Faced with challenges like these, an amateur photographer or multitasking estate agent might struggle to accurately capture the rugged beauty of Edinburgh’s housing stock. Fortunately, G75 Images takes a more professional approach. We’ve been conducting property photography in Edinburgh for a decade, having previously worked with one of the capital’s biggest property organisations. Our Edinburgh property photography assignments have ranged from designer kitchens to derelict villas via refurbished apartments and Airbnb photography. Indeed, many of our assignments have involved photographing hotels, B&Bs and self-contained accommodation, reflecting Edinburgh’s status as a tourist hotspot. You can see examples of our travel and tourism photography here.

Can you keep a secret?
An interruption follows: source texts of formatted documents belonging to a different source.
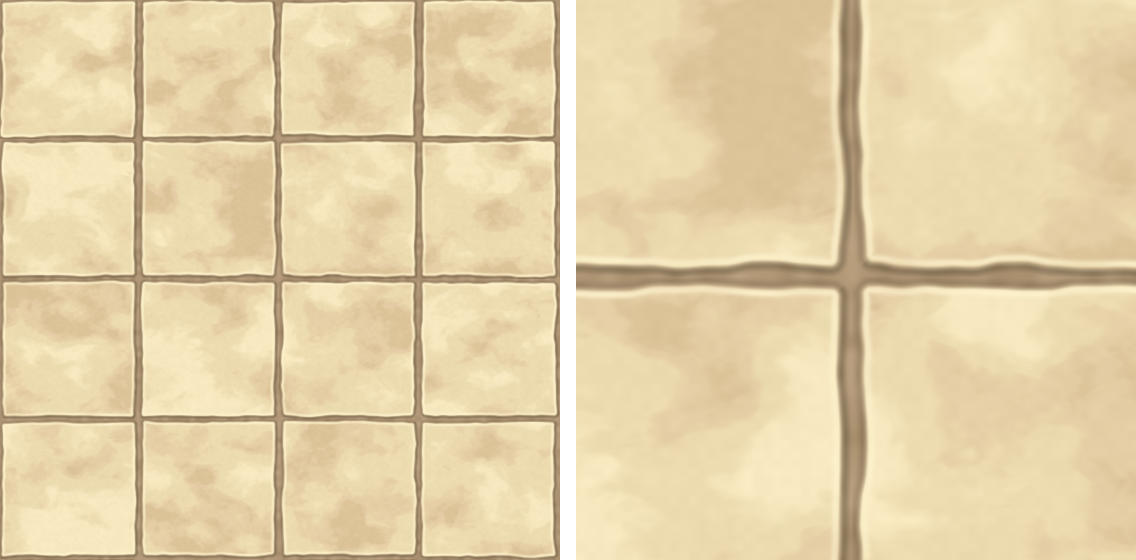
Left, the full canvas; right, a detail of the centre.
Give the GLSL for this texture, as a WebGL 2 fragment shader.

```glsl
#version 300 es
precision highp float;
// Worn square stone tiles, four by four, separated by narrow uneven grout.
// Each cell is a rounded box with noisy sides, a pale bevel along its rim
// and its own warped cloud pattern; the grout is shaded by edge distance.

uniform vec2 u_resolution;
out vec4 outColor;

// Layout, in units of one tile cell
const float TILES = 4.0;
const vec2 GRID_SHIFT = vec2(-0.010, 0.008);
const vec2 GROUT_HALF = vec2(0.025, 0.021);
const float SIDE_VARIATION = 0.012;
const float SIDE_WOBBLE = 0.020;
const float CORNER_RADIUS = 0.022;
const float EDGE_SOFTNESS = 0.009;
const float RIM_POSITION = 0.014;
const float RIM_WIDTH = 0.009;

// Surface
const float CLOUD_SCALE = 3.6;
const float CLOUD_WARP = 0.9;
const float STAIN_VARIATION = 0.14;
const float GRAIN = 0.018;

// Colours
const vec3 PALE = vec3(0.97, 0.91, 0.75);
const vec3 CREAM = vec3(0.93, 0.86, 0.69);
const vec3 TAN = vec3(0.90, 0.81, 0.65);
const vec3 STAIN = vec3(0.85, 0.75, 0.58);
const vec3 RIM = vec3(0.99, 0.95, 0.80);
const vec3 CHIPPED = vec3(0.78, 0.70, 0.56);
const vec3 GROUT = vec3(0.69, 0.59, 0.46);
const vec3 GROUT_DARK = vec3(0.55, 0.47, 0.36);

float hash(vec2 p) {
  return fract(sin(dot(p, vec2(127.1, 311.7))) * 43758.5453);
}

float noise(vec2 p) {
  vec2 i = floor(p), f = fract(p);
  f = f * f * (3.0 - 2.0 * f);
  return mix(mix(hash(i), hash(i + vec2(1, 0)), f.x),
             mix(hash(i + vec2(0, 1)), hash(i + vec2(1, 1)), f.x), f.y);
}

float fbm(vec2 p) {
  float sum = 0.0, amplitude = 0.5;
  for (int i = 0; i < 5; i++) {
    sum += amplitude * noise(p);
    p = mat2(1.6, 1.2, -1.2, 1.6) * p + 7.3;
    amplitude *= 0.5;
  }
  return sum;
}

// Uneven inset of one tile side, at position t along it
float sideInset(float t, vec2 id, float side, float halfWidth) {
  float seed = 50.0 * hash(id + side * 13.7);
  float wave = noise(vec2(t * 5.0, seed)) - 0.5;
  float chips = noise(vec2(t * 17.0, seed + 9.0)) - 0.5;
  float shift = hash(id + side * 5.3 + 2.0) - 0.5;
  return halfWidth + SIDE_VARIATION * shift + SIDE_WOBBLE * (wave + 0.45 * chips);
}

// Mottled stone, different in every tile
vec3 stone(vec2 f, vec2 id) {
  vec2 p = (f + 23.0 * vec2(hash(id), hash(id + 4.7))) * CLOUD_SCALE * vec2(0.85, 1.15);
  vec2 warp = vec2(fbm(p + 3.1), fbm(p + 18.4)) - 0.5;
  float cloud = fbm(p + CLOUD_WARP * warp);
  cloud += STAIN_VARIATION * (hash(id + 31.0) - 0.5);
  float veins = fbm(p * 2.3 - 2.0 * warp);
  vec3 color = mix(PALE, CREAM, smoothstep(0.28, 0.43, cloud));
  color = mix(color, TAN, smoothstep(0.49, 0.60, cloud + 0.2 * (veins - 0.5)));
  color = mix(color, STAIN, 0.8 * smoothstep(0.60, 0.71, cloud + 0.25 * (veins - 0.5)));
  return color + GRAIN * (noise(f * 45.0 + id * 61.0) + veins - 1.0);
}

void main() {
  vec2 p = gl_FragCoord.xy / u_resolution * TILES - GRID_SHIFT;
  vec2 id = floor(p), f = fract(p);
  float pixel = TILES / min(u_resolution.x, u_resolution.y);

  // Distance inward from the noisy sides, with rounded corners
  vec2 low = f - vec2(sideInset(f.y, id, 0.0, GROUT_HALF.x),
                      sideInset(f.x, id, 1.0, GROUT_HALF.y));
  vec2 high = 1.0 - f - vec2(sideInset(f.y, id, 2.0, GROUT_HALF.x),
                             sideInset(f.x, id, 3.0, GROUT_HALF.y));
  vec2 m = min(low, high);
  float d = CORNER_RADIUS - length(max(CORNER_RADIUS - m, 0.0))
          + max(min(m.x, m.y) - CORNER_RADIUS, 0.0);

  // Grout, darkest in the shadow below and to the right of a tile
  float shaded = min(low.y, high.x) < min(high.y, low.x) ? 1.0 : 0.55;
  float shadow = shaded * smoothstep(-0.026, -0.006, d);
  vec3 grout = mix(GROUT, GROUT_DARK, shadow);
  grout += 0.08 * (noise(p * 26.0) - 0.5);

  // Tile face with a worn, pale bevel
  float wear = noise(p * 9.0 + 40.0);
  float rim = exp(-pow((d - RIM_POSITION) / RIM_WIDTH, 2.0));
  vec3 tile = mix(stone(f, id), RIM, rim * mix(0.5, 0.95, wear));
  tile = mix(CHIPPED, tile, smoothstep(-0.004, 0.009, d));

  float soft = max(EDGE_SOFTNESS, pixel);
  outColor = vec4(mix(grout, tile, smoothstep(-soft, soft, d)), 1.0);
}
```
We’re not going to reveal all the secrets of how we deliver high-quality property photography in Edinburgh. However, if you take a close look at the photograph accompanying this article, you might notice the absence of cars. You’d certainly be struck by how solid and well-aligned the tenement is, while the depth of field is captured in the banks of bay windows extending across the photo – both up and down, and from left to right.

Because we always strive to deliver the highest standards of property photography, G75 Images won’t resort to tilting a camera upwards and giving taller buildings a strange trapezoidal look. Nor do we let street furniture or traffic interfere with our property photography work. The client of the tenement in the above photograph was delighted with our work, and you could be, too. If you have property to sell or rent out in Edinburgh, G75 Images can ensure your property looks its best at marketing materials. Get in touch with us to obtain a fixed-price quote for property photography in Edinburgh.
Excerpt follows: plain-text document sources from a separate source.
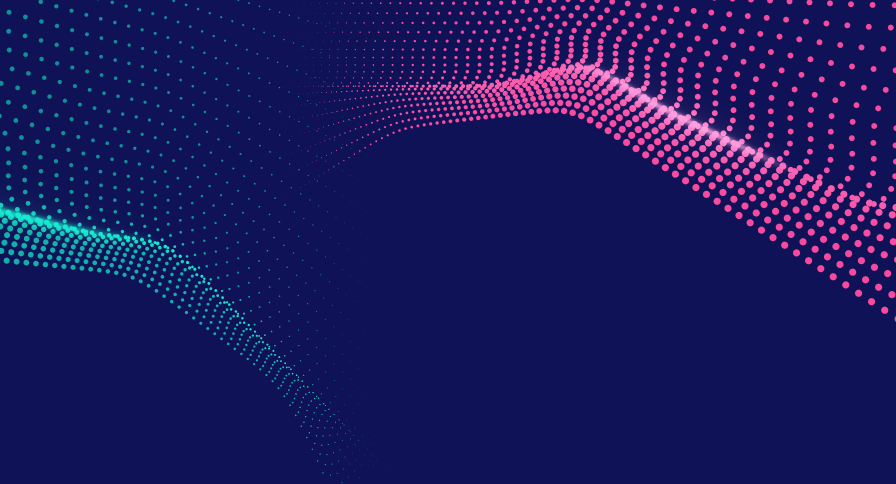
Reproduce this background procedurally as a WebGL 2 fragment shader.

```glsl
#version 300 es
precision highp float;
// Two waving sheets of halftone dots, teal at left and pink at right, on deep navy.

uniform vec2 u_resolution;
out vec4 outColor;

#define NAVY vec3(0.06, 0.07, 0.34)
#define PINK vec3(0.97, 0.29, 0.62)
#define PINK_LIGHT vec3(1.0, 0.62, 0.88)
#define TEAL vec3(0.06, 0.56, 0.59)
#define TEAL_LIGHT vec3(0.10, 0.92, 0.82)
#define BEND_WIDTH 0.012
#define TEAL_ORIGIN 0.75
#define ROW_POWER 1.35
#define DOT_RADIUS 0.0036

// Smooth ramp: zero before the knee, slope one after it.
float bend(float x, float knee) {
    return BEND_WIDTH * log(1.0 + exp((x - knee) / BEND_WIDTH));
}

// Heights of a sheet at x: top edge, crest and foot, in canvas widths.
vec3 profile(bool pink, float x) {
    if (pink) {
        float crest = 0.444 + 0.3 * bend(x, 0.56) - 0.92 * bend(x, 0.653)
                    + 0.15 * bend(x, 0.742) + 0.37 * bend(x, 0.965);
        float foot = 0.123 + 0.62 * x - 0.5 * bend(x, 0.443) - 0.77 * bend(x, 0.638);
        return vec3(0.56, crest, foot);
    }
    float crest = 0.305 - 0.25 * x + 0.15 * bend(x, 0.104) - 0.95 * bend(x, 0.189);
    float foot = 0.25 - 0.1 * x - 0.65 * bend(x, 0.15) - 1.55 * bend(x, 0.319);
    return vec3(0.62 - 0.3 * x, crest, foot);
}

// Dots shrink to nothing where the two sheets meet.
float dotRadius(bool pink, bool below, float x) {
    float size = pink ? smoothstep(0.27, 0.72, x) : clamp(1.0 - x / 0.44, 0.0, 1.0) * 0.86;
    return DOT_RADIUS * size * (below ? 1.1 : 0.9);
}

// Coverage of the dots between the crest and the top, or the crest and the foot.
float dots(vec2 p, bool pink, bool below, float pixel) {
    float rows = below ? 7.0 : (pink ? 13.0 : 18.0);
    float pitch = below ? 0.015 : 0.025;
    float shear = below ? 0.5 : 0.22;

    vec3 here = profile(pink, p.x);
    float limit = below ? here.z : here.x;
    float s = clamp((p.y - here.y) / (limit - here.y), 0.0, 1.0);
    float nearRow = round(rows * pow(s, 1.0 / ROW_POWER));
    float column = log(max(pink ? p.x : TEAL_ORIGIN - p.x, 0.01)) / pitch;

    float cover = 0.0;
    for (int r = -2; r <= 2; r++) {
        float row = nearRow + float(r);
        if (row < 0.0 || row > rows) continue;
        float t = pow(row / rows, ROW_POWER);
        float shift = shear * row + 0.35 * sin(row * 0.7);
        for (int c = -1; c <= 1; c++) {
            float u = exp((round(column - shift) + float(c) + shift) * pitch);
            float x = pink ? u : TEAL_ORIGIN - u;
            vec3 h = profile(pink, x);
            vec2 center = vec2(x, mix(h.y, below ? h.z : h.x, t));
            float radius = dotRadius(pink, below, x);
            float d = length(p - center) - radius;
            float disc = clamp(0.5 - d / pixel, 0.0, 1.0);
            cover = max(cover, disc * min(1.0, 2.0 * radius / pixel));
        }
    }
    return cover;
}

// Paints one sheet: dots, brighter near the crest, then the glowing ridge.
vec3 paintSheet(vec3 color, vec2 p, bool pink, float pixel) {
    if (pink ? p.x < 0.27 : p.x > 0.46) return color;
    vec3 base = pink ? PINK : TEAL;
    vec3 light = pink ? PINK_LIGHT : TEAL_LIGHT;
    float offset = p.y - profile(pink, p.x).y;
    float above = dots(p, pink, false, pixel);
    float below = dots(p, pink, true, pixel);

    // The pink ridge shines along its slope, the teal one from the left border.
    float shine = pink
        ? smoothstep(0.6, 0.74, p.x) * (1.0 - smoothstep(0.8, 0.9, p.x))
        : 1.0 - smoothstep(0.03, 0.2, p.x);
    float lit = exp(-abs(offset) / 0.016) * (pink ? 0.25 + 0.75 * shine : 1.0);
    if (!pink && offset < 0.0) lit = max(lit, 0.35);
    color = mix(color, mix(base, light, lit), max(above, below));

    float ridge = exp(-offset * offset / 0.00002) * shine;
    float halo = exp(-abs(offset) / 0.012) * shine;
    return mix(color, light, clamp(0.7 * ridge + 0.15 * halo, 0.0, 1.0));
}

void main() {
    vec2 p = gl_FragCoord.xy / u_resolution.x;
    float pixel = 1.0 / u_resolution.x;
    vec3 color = paintSheet(NAVY, p, false, pixel);
    color = paintSheet(color, p, true, pixel);
    outColor = vec4(color, 1.0);
}
```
Simplifying commercial property photography in Britain

When G75 Images was launched in 2010, commercial property photography wasn’t really on our agenda. Our business was created to tackle the inconsistent and disappointing standards of residential property photography in Scotland, by combining cutting-edge equipment with photographic techniques learned from some of the UK’s leading property photographers. Our services were quickly adopted by estate agents and housebuilders, including Savills, Robertson Homes, GSPC and Your Move.

 

As time went by, it became apparent that commercial property agents were also in need of our industry-leading property photography expertise. The standard of commercial photography was even worse than in the residential sector, with grainy, low-resolution images peppering online listings. As a result, G75 Images began offering commercial and industrial property photography packages on our website. We quickly expanded from hotel photography and contracts with private landlords to photographing commercial premises in Scotland and northern England, conducting detailed kitchen surveys and representing petrol station refurbishments from Dundee to Dumfries.

 

Today, G75 Images is increasingly focusing on commercial property photography, helping businesses to attract buyers and ensuring office or industrial units are displayed in their best light. At the same time, we still offer residential property photography packages from just £100, for homeowners, landlords and Airbnb enthusiasts. We’re also experts in hotel photography and tourism photography, as our recent blog explained. [The benefits of professional hotel photography in Scotland]

 

So far in 2019, we’ve provided commercial and industrial property photography services to a nightclub and a caravan park. From military installations to boarding kennels, we’ve been to the Isle of Skye, Dumfries and Galloway, Perthshire and Northumberland. We regularly undertake commercial property photography in Glasgow and Edinburgh, as well as providing commercial and industrial property photography in Renfrewshire, Stirling and Ayrshire.

 

Not long after G75 Images was founded, we travelled to London to help a Savile Row tailor who’d requested full showroom photography. You can judge our handiwork in the accompanying photo. For more information on our commercial and industrial property photography services, visit the commercial or hotel and travel pages of this website. Alternatively, get in touch to see for yourself the difference G75 Images can make to property photography.